THE 1800s (The Canal Craze)
Honore Flaugergues, a French amateur astronomer, notices "yellow clouds" on the surface of Mars, which were later found to be dust clouds.
Flaugergues notices that the polar ice cap melts significantly in the Martian spring. He concludes that this implies that Mars is hotter than Earth.
Wilhelm Beer (1797 - 1850) and Johann von Maedler (1794 - 1874) observe Mars over periods of 759, 1604, and 2234 days, and determine that the rotational period of Mars is 24 hours, 37 minutes, 22.6 seconds, which is surprisingly close to the currently accepted value of 24 hours, 37 minutes, 22.7 seconds.
William Whewell concludes that Mars has green seas and red land, and wonders if there is extraterrestrial life.
Angelo Secci (1818 - 1878), a Jesuit monk, draws Mars and calls Syrtis Major the "Atlantic Canal".
Frederik Kaiser calculated the rotational period of Mars to be 24 hours, 37 minutes, 22.62 seconds (Today's accepted value - 24h, 37m, 22.663 +/-0.002s.
Richard Anthony Proctor publishes a map of Mars with continents and oceans. His choice of zero meridian is still the currently accepted convention.
Pierre Jules Janssen (1824 - 1907), Sir William Huggins (1824 - 1910) make the first (unsuccessful) attempt to detect water vapor and oxygen spectroscopically.
Giovanni Schiaparelli (1835 - 1910) develops a nomenclature for mapping the features of Mars.
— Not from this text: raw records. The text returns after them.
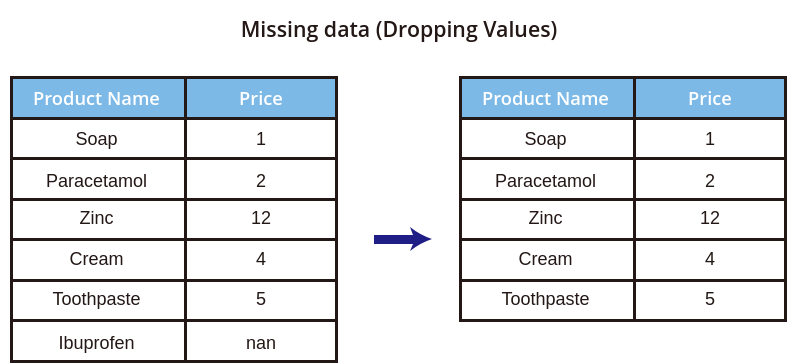
<!DOCTYPE html>
<html lang="en">
<head>
<meta charset="utf-8">
<title>Missing data (Dropping Values)</title>
<style>
  :root {
    --ink: #231815;
    --paper: #ffffff;
    --header: #7db9e6;
    --arrow: #1f1d86;
  }
  * { box-sizing: border-box; }
  body { margin: 0; background: var(--paper); }
  .figure {
    width: 800px;
    height: 363px;
    overflow: hidden;
    padding: 15px 13px 0 10px;
    background: var(--paper);
    color: var(--ink);
    font: 18px/20px "Liberation Sans", Arial, sans-serif;
  }
  h1 {
    margin: 0 0 33px;
    padding-left: 1px;
    font: 600 21.3px/28px "Open Sans", "Noto Sans", sans-serif;
    text-align: center;
    white-space: nowrap;
  }
  .comparison {
    display: grid;
    grid-template-columns: 328px 121px 328px;
    align-items: start;
  }
  table {
    width: 328px;
    table-layout: fixed;
    border-collapse: separate;
    border-spacing: 3px;
    background: var(--ink);
  }
  .col-name { width: 171px; }
  .col-price { width: 148px; }
  tr { height: 37px; }
  thead tr, tbody tr:nth-child(even) { height: 38px; }
  th, td {
    padding: 0;
    background: var(--paper);
    text-align: center;
    vertical-align: middle;
    white-space: nowrap;
  }
  th {
    background: var(--header);
    color: var(--paper);
    font: 600 18.3px/24px "Open Sans", "Noto Sans", sans-serif;
  }
  th:first-child, td:first-child { padding-right: 4px; }
  /* optical baseline adjustments per row */
  tr.low td { padding-top: 4px; }
  tr.high td { padding-bottom: 3px; }
  .arrow {
    display: block;
    margin: 150px 0 0 36px;
    fill: var(--arrow);
  }
</style>
</head>
<body>
<main class="figure">
  <h1>Missing data (Dropping Values)</h1>
  <div class="comparison">
    <table class="before">
      <colgroup><col class="col-name"><col class="col-price"></colgroup>
      <thead>
        <tr><th>Product Name</th><th>Price</th></tr>
      </thead>
      <tbody>
        <tr><td>Soap</td><td>1</td></tr>
        <tr class="low"><td>Paracetamol</td><td>2</td></tr>
        <tr class="high"><td>Zinc</td><td>12</td></tr>
        <tr class="high"><td>Cream</td><td>4</td></tr>
        <tr class="high"><td>Toothpaste</td><td>5</td></tr>
        <tr class="low"><td>Ibuprofen</td><td>nan</td></tr>
      </tbody>
    </table>
    <svg class="arrow" width="58" height="26" viewBox="0 0 58 26" role="img" aria-label="becomes">
      <path d="M0 9H39L36 1Q46 9 58 13Q46 17 36 25L39 18H0Z"/>
    </svg>
    <table class="after">
      <colgroup><col class="col-name"><col class="col-price"></colgroup>
      <thead>
        <tr><th>Product Name</th><th>Price</th></tr>
      </thead>
      <tbody>
        <tr><td>Soap</td><td>1</td></tr>
        <tr class="low"><td>Paracetamol</td><td>2</td></tr>
        <tr class="high"><td>Zinc</td><td>12</td></tr>
        <tr class="high"><td>Cream</td><td>4</td></tr>
        <tr class="high"><td>Toothpaste</td><td>5</td></tr>
      </tbody>
    </table>
  </div>
</main>
</body>
</html>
The names are drawn from mythology, history, and various terms for hell.
Schiaparelli uses the term "canali" to describe the streaks on the surface of Mars. This is wrongly thought to mean "canals," and is thought to imply that Mars has intelligent life that has built a system of canals.
Asaph Hall discovers the moons of Mars. He names them Phobos (fear) and Deimos (fright), after the horses of the Greek war god, Ares (counterpart to the Roman war god, Mars).
Schiaparelli observes double "canali", to him an example of "germination".
Percival Lowell (1855 - 1916) begins observation of Mars at his observatory in Flagstaff, Arizona. That same year, Edward Emerson Barnard (1857 - 1923) reports that he has found no evidence of canals on Mars.
Percival Lowell publishes Mars.